**Activity:**
Make an exact copy of the records that follow, with each picture omitted.

**Dataset entries:**
_ _ _

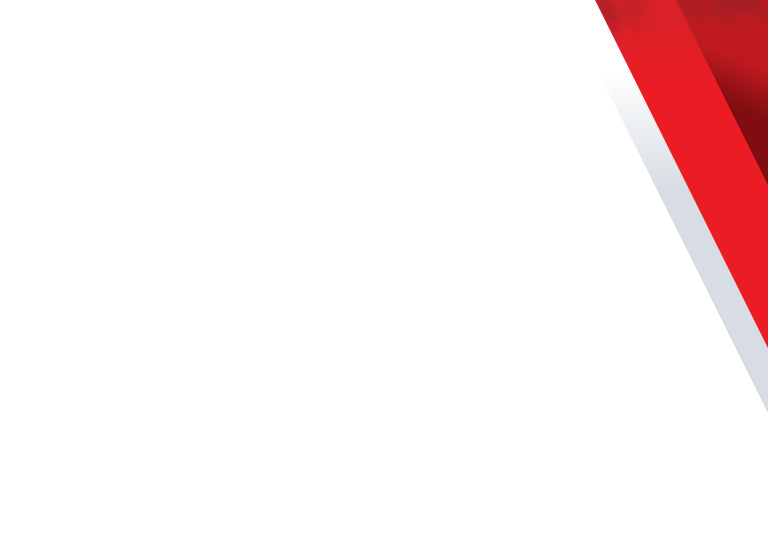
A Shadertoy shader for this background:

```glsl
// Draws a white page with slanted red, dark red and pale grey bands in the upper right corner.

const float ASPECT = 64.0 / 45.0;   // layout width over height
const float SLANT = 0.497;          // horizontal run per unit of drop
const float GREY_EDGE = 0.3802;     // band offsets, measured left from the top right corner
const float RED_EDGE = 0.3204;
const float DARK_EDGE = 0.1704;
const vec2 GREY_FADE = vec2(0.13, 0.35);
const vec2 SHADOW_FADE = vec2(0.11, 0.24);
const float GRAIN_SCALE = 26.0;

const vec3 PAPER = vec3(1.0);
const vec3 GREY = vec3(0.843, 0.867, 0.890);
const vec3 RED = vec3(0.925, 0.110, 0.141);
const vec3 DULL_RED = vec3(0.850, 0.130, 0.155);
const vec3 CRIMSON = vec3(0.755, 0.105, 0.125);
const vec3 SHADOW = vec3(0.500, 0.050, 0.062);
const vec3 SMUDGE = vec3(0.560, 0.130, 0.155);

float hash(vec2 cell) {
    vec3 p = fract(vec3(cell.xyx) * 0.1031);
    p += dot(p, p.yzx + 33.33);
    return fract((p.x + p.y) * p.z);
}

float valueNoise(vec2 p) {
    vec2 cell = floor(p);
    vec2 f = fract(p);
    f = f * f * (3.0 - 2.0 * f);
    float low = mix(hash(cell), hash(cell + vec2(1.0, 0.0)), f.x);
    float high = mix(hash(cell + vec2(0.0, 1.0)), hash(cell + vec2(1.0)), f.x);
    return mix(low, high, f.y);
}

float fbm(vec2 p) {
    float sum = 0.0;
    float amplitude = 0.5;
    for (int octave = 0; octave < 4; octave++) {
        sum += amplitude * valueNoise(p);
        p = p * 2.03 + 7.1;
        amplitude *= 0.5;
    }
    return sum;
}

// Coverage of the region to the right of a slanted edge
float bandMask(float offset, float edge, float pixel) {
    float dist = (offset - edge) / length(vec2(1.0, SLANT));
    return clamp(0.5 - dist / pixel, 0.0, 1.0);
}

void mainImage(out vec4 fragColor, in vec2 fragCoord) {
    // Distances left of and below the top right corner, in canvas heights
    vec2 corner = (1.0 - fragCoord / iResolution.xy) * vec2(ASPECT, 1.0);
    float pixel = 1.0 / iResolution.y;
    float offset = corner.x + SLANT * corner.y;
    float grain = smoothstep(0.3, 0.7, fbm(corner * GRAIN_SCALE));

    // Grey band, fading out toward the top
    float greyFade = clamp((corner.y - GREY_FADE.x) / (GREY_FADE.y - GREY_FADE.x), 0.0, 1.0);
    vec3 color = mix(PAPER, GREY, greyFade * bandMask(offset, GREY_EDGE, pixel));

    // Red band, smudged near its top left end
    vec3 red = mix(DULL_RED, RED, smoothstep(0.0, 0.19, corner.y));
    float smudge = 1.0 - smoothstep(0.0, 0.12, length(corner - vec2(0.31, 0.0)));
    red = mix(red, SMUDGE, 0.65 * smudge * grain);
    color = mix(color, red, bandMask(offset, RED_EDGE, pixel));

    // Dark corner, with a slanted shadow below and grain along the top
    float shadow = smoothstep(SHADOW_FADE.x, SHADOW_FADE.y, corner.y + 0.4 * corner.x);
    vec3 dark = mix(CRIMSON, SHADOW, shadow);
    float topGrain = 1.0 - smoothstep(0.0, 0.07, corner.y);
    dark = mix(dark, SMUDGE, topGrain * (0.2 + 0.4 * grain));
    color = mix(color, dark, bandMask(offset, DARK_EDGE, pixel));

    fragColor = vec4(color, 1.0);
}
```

_ _ _

**Response:**
A Shadertoy shader for this background:

```glsl
// Draws a white page with slanted red, dark red and pale grey bands in the upper right corner.

const float ASPECT = 64.0 / 45.0;   // layout width over height
const float SLANT = 0.497;          // horizontal run per unit of drop
const float GREY_EDGE = 0.3802;     // band offsets, measured left from the top right corner
const float RED_EDGE = 0.3204;
const float DARK_EDGE = 0.1704;
const vec2 GREY_FADE = vec2(0.13, 0.35);
const vec2 SHADOW_FADE = vec2(0.11, 0.24);
const float GRAIN_SCALE = 26.0;

const vec3 PAPER = vec3(1.0);
const vec3 GREY = vec3(0.843, 0.867, 0.890);
const vec3 RED = vec3(0.925, 0.110, 0.141);
const vec3 DULL_RED = vec3(0.850, 0.130, 0.155);
const vec3 CRIMSON = vec3(0.755, 0.105, 0.125);
const vec3 SHADOW = vec3(0.500, 0.050, 0.062);
const vec3 SMUDGE = vec3(0.560, 0.130, 0.155);

float hash(vec2 cell) {
    vec3 p = fract(vec3(cell.xyx) * 0.1031);
    p += dot(p, p.yzx + 33.33);
    return fract((p.x + p.y) * p.z);
}

float valueNoise(vec2 p) {
    vec2 cell = floor(p);
    vec2 f = fract(p);
    f = f * f * (3.0 - 2.0 * f);
    float low = mix(hash(cell), hash(cell + vec2(1.0, 0.0)), f.x);
    float high = mix(hash(cell + vec2(0.0, 1.0)), hash(cell + vec2(1.0)), f.x);
    return mix(low, high, f.y);
}

float fbm(vec2 p) {
    float sum = 0.0;
    float amplitude = 0.5;
    for (int octave = 0; octave < 4; octave++) {
        sum += amplitude * valueNoise(p);
        p = p * 2.03 + 7.1;
        amplitude *= 0.5;
    }
    return sum;
}

// Coverage of the region to the right of a slanted edge
float bandMask(float offset, float edge, float pixel) {
    float dist = (offset - edge) / length(vec2(1.0, SLANT));
    return clamp(0.5 - dist / pixel, 0.0, 1.0);
}

void mainImage(out vec4 fragColor, in vec2 fragCoord) {
    // Distances left of and below the top right corner, in canvas heights
    vec2 corner = (1.0 - fragCoord / iResolution.xy) * vec2(ASPECT, 1.0);
    float pixel = 1.0 / iResolution.y;
    float offset = corner.x + SLANT * corner.y;
    float grain = smoothstep(0.3, 0.7, fbm(corner * GRAIN_SCALE));

    // Grey band, fading out toward the top
    float greyFade = clamp((corner.y - GREY_FADE.x) / (GREY_FADE.y - GREY_FADE.x), 0.0, 1.0);
    vec3 color = mix(PAPER, GREY, greyFade * bandMask(offset, GREY_EDGE, pixel));

    // Red band, smudged near its top left end
    vec3 red = mix(DULL_RED, RED, smoothstep(0.0, 0.19, corner.y));
    float smudge = 1.0 - smoothstep(0.0, 0.12, length(corner - vec2(0.31, 0.0)));
    red = mix(red, SMUDGE, 0.65 * smudge * grain);
    color = mix(color, red, bandMask(offset, RED_EDGE, pixel));

    // Dark corner, with a slanted shadow below and grain along the top
    float shadow = smoothstep(SHADOW_FADE.x, SHADOW_FADE.y, corner.y + 0.4 * corner.x);
    vec3 dark = mix(CRIMSON, SHADOW, shadow);
    float topGrain = 1.0 - smoothstep(0.0, 0.07, corner.y);
    dark = mix(dark, SMUDGE, topGrain * (0.2 + 0.4 * grain));
    color = mix(color, dark, bandMask(offset, DARK_EDGE, pixel));

    fragColor = vec4(color, 1.0);
}
```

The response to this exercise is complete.